A right-wing property rights group sued, and a federal judge struck down the law.
Since the Zimmerman family will have to pay at least $2,000 a month more for a similar place in the same neighborhood, maybe more, the Campos law would have mandated around $100,000 in relocation fees.
That doesn’t account for the increased property value the owners will realize by getting rid of a long-term tenant. Dave Crow, a leading tenant lawyer, says the value of a buyout should be based on the extra money the tenant has to pay adjusted by the capitalization rate on the building.
By that standard, $250,000 is relatively low.
Perdoncin and her husband at first offered $30,000, then raised the offer to $70,000. That, in my opinion, is nowhere near what a relocation fee for a family of four should be.

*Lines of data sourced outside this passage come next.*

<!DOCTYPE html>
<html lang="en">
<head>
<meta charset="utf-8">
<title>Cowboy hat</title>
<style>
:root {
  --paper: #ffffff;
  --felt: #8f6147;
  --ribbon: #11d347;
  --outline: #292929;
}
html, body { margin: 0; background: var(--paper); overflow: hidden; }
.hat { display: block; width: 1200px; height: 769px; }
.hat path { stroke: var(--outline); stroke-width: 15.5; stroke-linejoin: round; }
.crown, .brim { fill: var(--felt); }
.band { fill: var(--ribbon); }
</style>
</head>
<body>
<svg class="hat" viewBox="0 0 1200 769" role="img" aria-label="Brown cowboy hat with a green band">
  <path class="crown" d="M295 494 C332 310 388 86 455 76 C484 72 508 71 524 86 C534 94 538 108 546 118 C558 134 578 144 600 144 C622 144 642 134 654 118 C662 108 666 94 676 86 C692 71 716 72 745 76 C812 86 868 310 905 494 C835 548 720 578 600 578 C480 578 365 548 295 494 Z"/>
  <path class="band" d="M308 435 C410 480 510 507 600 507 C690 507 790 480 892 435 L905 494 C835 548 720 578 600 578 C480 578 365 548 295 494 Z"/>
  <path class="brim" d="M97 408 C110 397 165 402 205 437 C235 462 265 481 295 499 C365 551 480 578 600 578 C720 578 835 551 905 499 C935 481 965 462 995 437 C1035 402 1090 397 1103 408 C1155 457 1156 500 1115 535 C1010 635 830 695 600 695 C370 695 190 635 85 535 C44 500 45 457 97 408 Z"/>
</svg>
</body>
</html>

From my perspective, when you buy a property in San Francisco that has an existing long-term tenant who is paying well below current market rent, you should accept that the price of evicting that tenant with a fair relocation fee is going to be around $250,000. That should be baked into the purchase price.
According to assessor records, the previous owner made $400,000 flipping the place after just two years. Maybe the law should require some of that money to go to the tenants.

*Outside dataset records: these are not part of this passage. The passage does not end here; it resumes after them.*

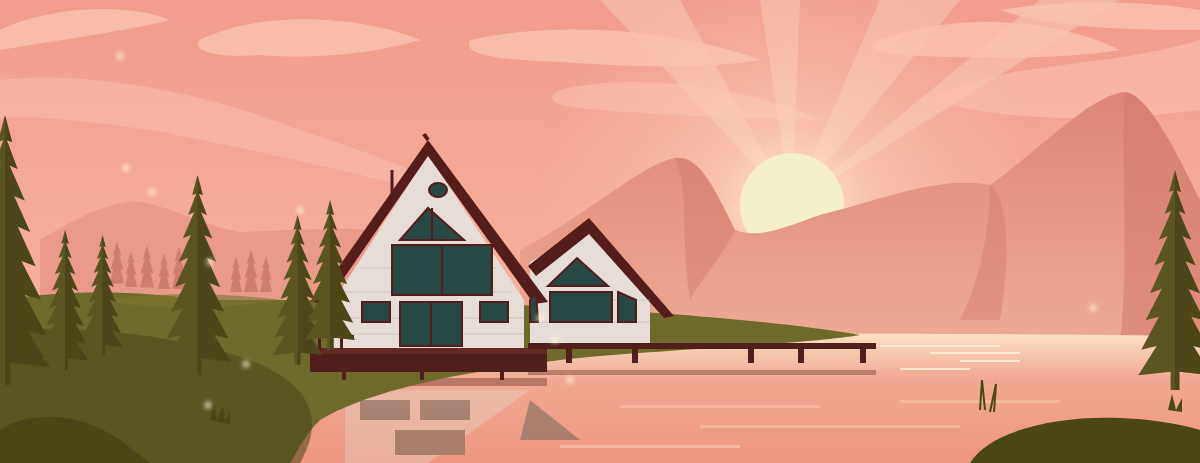
<!DOCTYPE html>
<html lang="en">
<head>
<meta charset="utf-8">
<title>Lakeside Cabin at Sunrise</title>
<link rel="stylesheet" href="https://fonts.googleapis.com/css2?family=Inter&display=swap">
<style>
:root{
  --sky-top:#f29c8c;
  --sky-low:#f8bca4;
  --cloud:#f9b4a4;
  --cloud-light:#fbc2b2;
  --mountain-far:#e99a88;
  --mountain:#de8676;
  --mountain-shade:#d37b6c;
  --sun:#f4f0c8;
  --lake:#f2a892;
  --lake-glow:#fbe0c4;
  --grass:#6e6a2a;
  --grass-dark:#4a4618;
  --tree:#5b561f;
  --tree-dark:#3f3b13;
  --wall:#e6ddd8;
  --wall-line:#b9aea9;
  --roof:#551c1c;
  --glass:#284846;
  --deck:#4e1f1c;
  --firefly:#fff6d8;
}
html,body{margin:0;padding:0;overflow:hidden;background:var(--sky-low);font-family:"Inter",sans-serif}
.scene{display:block;width:1200px;height:463px}
</style>
</head>
<body>
<svg class="scene" viewBox="0 0 1200 463" width="1200" height="463" role="img" aria-label="A-frame cabin with a pier on a lake, pine trees and mountains at sunrise">
  <defs>
    <linearGradient id="sky-gradient" x1="0" y1="0" x2="0" y2="1">
      <stop offset="0" stop-color="var(--sky-top)"/>
      <stop offset="1" stop-color="var(--sky-low)"/>
    </linearGradient>
    <radialGradient id="sun-halo" cx="792" cy="205" r="260" gradientUnits="userSpaceOnUse">
      <stop offset="0" stop-color="#fff4dc" stop-opacity=".95"/>
      <stop offset=".3" stop-color="#fcd2ba" stop-opacity=".6"/>
      <stop offset="1" stop-color="#f8bca4" stop-opacity="0"/>
    </radialGradient>
    <linearGradient id="lake-gradient" x1="0" y1="0" x2="0" y2="1">
      <stop offset="0" stop-color="var(--lake-glow)"/>
      <stop offset=".35" stop-color="var(--lake)"/>
      <stop offset="1" stop-color="#ee967e"/>
    </linearGradient>
    <linearGradient id="mountain-gradient" x1="0" y1="0" x2="0" y2="1">
      <stop offset="0" stop-color="var(--mountain)"/>
      <stop offset="1" stop-color="#eeaa94"/>
    </linearGradient>
    <filter id="soft-glow" x="-2" y="-2" width="5" height="5">
      <feGaussianBlur stdDeviation="2.5"/>
    </filter>
    <symbol id="fir-tree" viewBox="0 0 100 300">
      <path fill="var(--tree)" d="M50 0 58 30 52 28 64 60 55 56 72 95 60 90 78 130 64 124 84 168 68 162 90 205 72 200 96 245 75 240 100 280 56 275 56 300 44 300 44 275 0 280 25 240 4 245 28 200 10 205 32 162 16 168 36 124 22 130 40 90 28 95 45 56 36 60 48 28 42 30Z"/>
      <path fill="var(--tree-dark)" d="M50 0 58 30 52 28 64 60 55 56 72 95 60 90 78 130 64 124 84 168 68 162 90 205 72 200 96 245 75 240 100 280 56 275 56 300 50 300Z" opacity=".55"/>
    </symbol>
    <symbol id="distant-fir" viewBox="0 0 20 60">
      <path fill="#cf7d6e" d="M10 0 16 20 13 19 19 40 15 39 20 60 0 60 5 39 1 40 7 19 4 20Z"/>
    </symbol>
    <circle id="firefly" r="3" fill="var(--firefly)" filter="url(#soft-glow)"/>
  </defs>

  <g class="sky">
    <rect width="1200" height="463" fill="url(#sky-gradient)"/>
    <g class="sun-rays" fill="#fde6d0" opacity=".35">
      <path d="M792 205 600 0 680 0Z"/>
      <path d="M792 205 760 0 800 0Z"/>
      <path d="M792 205 880 0 960 0Z"/>
      <path d="M792 205 1040 0 1120 0Z"/>
    </g>
    <g class="clouds" fill="var(--cloud-light)" opacity=".85">
      <path d="M0 30C40 10 120 0 170 20 130 30 60 40 0 50Z"/>
      <path d="M200 40C260 10 360 15 420 40 380 52 320 60 260 55 220 58 190 52 200 40Z"/>
      <path d="M0 80C80 70 200 90 300 130 360 150 420 170 470 200 380 180 260 150 150 130 80 120 30 115 0 118Z" opacity=".6"/>
      <path d="M470 40C560 20 680 30 760 60 700 70 620 66 560 62 500 60 460 55 470 40Z"/>
      <path d="M560 90C640 70 760 90 820 120 740 118 660 115 600 110 560 108 540 100 560 90Z" opacity=".7"/>
      <path d="M880 40C960 10 1060 20 1120 50 1060 60 980 58 920 56 880 54 860 48 880 40Z"/>
      <path d="M930 100C1000 60 1100 70 1200 40V110C1120 120 1020 125 930 100Z" opacity=".7"/>
      <path d="M1000 10C1060 0 1140 0 1200 10V30C1130 30 1050 28 1000 10Z"/>
    </g>
    <circle cx="792" cy="205" r="260" fill="url(#sun-halo)"/>
    <circle class="sun" cx="792" cy="205" r="52" fill="var(--sun)"/>
  </g>

  <g class="mountains">
    <path fill="var(--mountain-far)" d="M40 240C80 215 120 198 140 202 170 206 200 225 240 232 300 230 360 225 420 235V300H40Z"/>
    <path fill="url(#mountain-gradient)" d="M520 250C580 220 640 165 675 158 700 155 715 190 735 230 760 240 790 225 820 215 880 200 940 175 990 185 1040 150 1090 95 1125 92 1150 95 1180 160 1200 200V340H520Z"/>
    <path fill="var(--mountain-shade)" opacity=".6" d="M1125 92C1150 95 1180 160 1200 200V340H1120C1130 260 1120 160 1125 92Z"/>
    <path fill="var(--mountain-shade)" opacity=".5" d="M675 158C700 155 715 190 735 230 720 260 700 280 690 300 680 240 690 190 675 158Z"/>
    <path fill="var(--mountain-shade)" opacity=".45" d="M990 185C1010 200 1010 260 1000 320H960C980 280 990 230 990 185Z"/>
    <g class="distant-forest">
      <use href="#distant-fir" x="110" y="240" width="14" height="45"/>
      <use href="#distant-fir" x="125" y="250" width="12" height="38"/>
      <use href="#distant-fir" x="140" y="244" width="14" height="45"/>
      <use href="#distant-fir" x="158" y="252" width="12" height="38"/>
      <use href="#distant-fir" x="172" y="246" width="14" height="44"/>
      <use href="#distant-fir" x="230" y="256" width="12" height="36"/>
      <use href="#distant-fir" x="244" y="250" width="14" height="42"/>
      <use href="#distant-fir" x="260" y="256" width="12" height="36"/>
    </g>
  </g>

  <g class="lake">
    <path fill="url(#lake-gradient)" d="M640 337C800 332 1000 334 1200 336V463H290C300 420 360 385 440 375 520 360 580 345 640 337Z"/>
    <g class="sun-sparkle" fill="#fff3dc" opacity=".8">
      <path d="M880 345h120v2H880ZM930 352h90v2h-90ZM960 360h60v2h-60ZM900 368h70v2h-70Z"/>
    </g>
    <g class="cabin-reflection" opacity=".35">
      <path fill="var(--wall)" d="M345 390H530L428 463H345Z"/>
      <path fill="var(--glass)" d="M360 400h50v20h-50ZM420 400h50v20h-50ZM395 430h70v25h-70ZM530 400l50 40h-60Z"/>
      <path fill="var(--deck)" d="M310 378h237v8H310ZM528 370h348v5H528Z"/>
    </g>
    <g class="ripples" fill="#f7c0a8" opacity=".7">
      <path d="M620 405h200v3H620ZM700 425h260v3H700ZM560 445h180v3H560ZM900 400h160v3H900ZM1000 440h140v3h-140Z"/>
    </g>
  </g>

  <g class="shoreline">
    <path fill="var(--grass)" d="M0 300C60 290 140 290 200 300 260 300 400 300 520 305 620 310 760 318 860 335 800 345 650 350 560 360 460 372 370 390 320 420 300 440 292 463 290 463H0Z"/>
    <path fill="var(--grass-dark)" opacity=".55" d="M0 330C80 325 180 335 250 360 300 380 330 410 300 463H0Z"/>
    <path fill="var(--grass-dark)" d="M970 463C990 430 1060 415 1120 418 1170 420 1200 430 1200 430V463Z"/>
    <path fill="#7b7630" opacity=".6" d="M100 300C160 292 230 293 280 300 220 310 150 310 100 300Z"/>
  </g>

  <g class="cabin">
    <path class="side-wing-wall" fill="var(--wall)" d="M530 262 589 230 650 290 650 344 530 344Z"/>
    <path class="side-wing-roof" fill="var(--roof)" d="M528 266 589 218 674 316 664 318 589 234 536 276Z"/>
    <path class="main-wall" fill="var(--wall)" d="M334 300 428 155 524 300 524 348 334 348Z"/>
    <g stroke="var(--wall-line)" stroke-width="1" opacity=".6">
      <path d="M360 268h136M346 292h166M338 318h186M338 334h186M530 300h120M530 322h120"/>
    </g>
    <path class="main-roof" fill="var(--roof)" d="M314 302 428 140 548 302 534 304 428 156 326 304Z"/>
    <path stroke="var(--roof)" stroke-width="4" d="M428 140 424 134"/>
    <path stroke="var(--roof)" stroke-width="3" d="M392 170v30"/>
    <g class="windows" fill="var(--glass)" stroke="var(--roof)" stroke-width="2">
      <ellipse cx="438" cy="190" rx="9" ry="7"/>
      <path d="M400 240 428 208 464 240Z"/>
      <path d="M392 245h100v50H392Z"/>
      <path d="M400 302h62v44h-62Z"/>
      <path d="M362 302h28v20h-28Z"/>
      <path d="M480 302h28v20h-28Z"/>
      <path d="M548 286 577 258 608 286Z"/>
      <path d="M550 292h62v30h-62Z"/>
      <path d="M530 300 536 292 538 322 530 322Z"/>
      <path d="M618 292 636 300 636 322 618 322Z"/>
    </g>
    <path stroke="var(--roof)" stroke-width="2" d="M431 302v44M442 245v50M432 208v32"/>
  </g>

  <g class="deck" fill="var(--deck)">
    <path d="M310 348h237v24H310Z"/>
    <path fill="#632a25" d="M310 348h237v6H310Z"/>
    <path d="M528 343h348v6H528Z"/>
    <path d="M566 349h6v14h-6ZM632 349h6v14h-6ZM748 349h6v14h-6ZM798 349h6v14h-6ZM860 349h6v14h-6Z"/>
    <path d="M318 335h36v3h-36ZM318 335h3v16h-3ZM340 338h3v12h-3Z"/>
    <path d="M342 372h4v8h-4ZM420 372h4v8h-4ZM500 372h4v8h-4Z"/>
  </g>

  <g class="forest">
    <use href="#fir-tree" x="-40" y="90" width="90" height="320"/>
    <use href="#fir-tree" x="40" y="230" width="50" height="140"/>
    <use href="#fir-tree" x="80" y="235" width="45" height="120"/>
    <use href="#fir-tree" x="160" y="175" width="75" height="200"/>
    <use href="#fir-tree" x="270" y="215" width="55" height="150"/>
    <use href="#fir-tree" x="305" y="200" width="50" height="150"/>
    <use href="#fir-tree" x="1125" y="170" width="100" height="220"/>
  </g>

  <g class="foreground-grass" fill="var(--grass-dark)">
    <path d="M0 430C30 410 80 412 120 440 140 455 150 463 150 463H0Z"/>
    <path d="M210 420l4-18 3 18 6-14 2 16 5-10v12Z"/>
    <path d="M980 410l2-30 3 30M990 412l6-28-2 28" stroke="var(--grass-dark)" stroke-width="2" fill="none"/>
    <path d="M1168 410l4-16 4 16 6-12v14Z"/>
  </g>

  <g class="fireflies">
    <use href="#firefly" x="126" y="168"/>
    <use href="#firefly" x="152" y="192"/>
    <use href="#firefly" x="210" y="262"/>
    <use href="#firefly" x="246" y="364"/>
    <use href="#firefly" x="208" y="405"/>
    <use href="#firefly" x="570" y="380"/>
    <use href="#firefly" x="555" y="340"/>
    <use href="#firefly" x="540" y="318"/>
    <use href="#firefly" x="1093" y="308"/>
    <use href="#firefly" x="120" y="56"/>
    <use href="#firefly" x="300" y="210"/>
  </g>
</svg>
</body>
</html>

Remember, the evictors are also taking a rental unit off the market.
The Campos law was not means-tested; a tenant didn’t have to prove they were low-income to get the relocation money. It was just part of the price of doing an eviction.
If we looked at eviction the way we look at tort law, the evictor would be required to make the tenants whole—that is, to give them the same life they had before they were forced out. Which seems fair.
In fact, I think the law should require real-estate agents to tell prospective buyers that eviction and relocation is expensive, and to be prepared to pay a hefty amount of cash in addition to the sticker price of the house.
The law already requires what they used to call a “termite inspection;” that is, before you can close on a house, someone has to inspect the property for damage. In theory, the seller has to pay to repair that damage, although these days, since it’s a seller’s market, many buyers simply waive that and take the house as is.
But you can’t waive that fact that a family already lives there.
The owner-move-in notice requires them to move in August, but they aren’t planning to leave. Sydney Chase, the couple’s lawyer at the Tenderloin Housing Clinic, told me the next step for the landlords would be to file an unlawful detainer action—an eviction lawsuit. That’s going to cost a lot of money; Zacks and Friedman isn’t cheap. Just the legal fees and the delay—an eviction case can take months or more—might be enough incentive to offer the tenants a reasonable buyout.
Chernev wouldn’t confirm that a UD filing is in the works.
From Dr. Perdoncin:
Although I appreciate Anthony and Michelle may be disappointed that they have to move, there is no doubt that these two successful, smart, and family-focused individuals will easily find another home to buy or rent.
Actually, Zimmerman said, on their current single income, they don’t qualify for any similar rentals in the area. They’ve tried.
Again: They aren’t going to wind up on the streets. But they will pay a substantial financial penalty because someone with more money wants their home of 17 years.
There are so, so many crucial housing issues in San Francisco, and so, so many people with no housing at all. But this idea that housing should be allocated entirely on the basis of who has more money is at the root of many of those problems.
And that’s the real story here.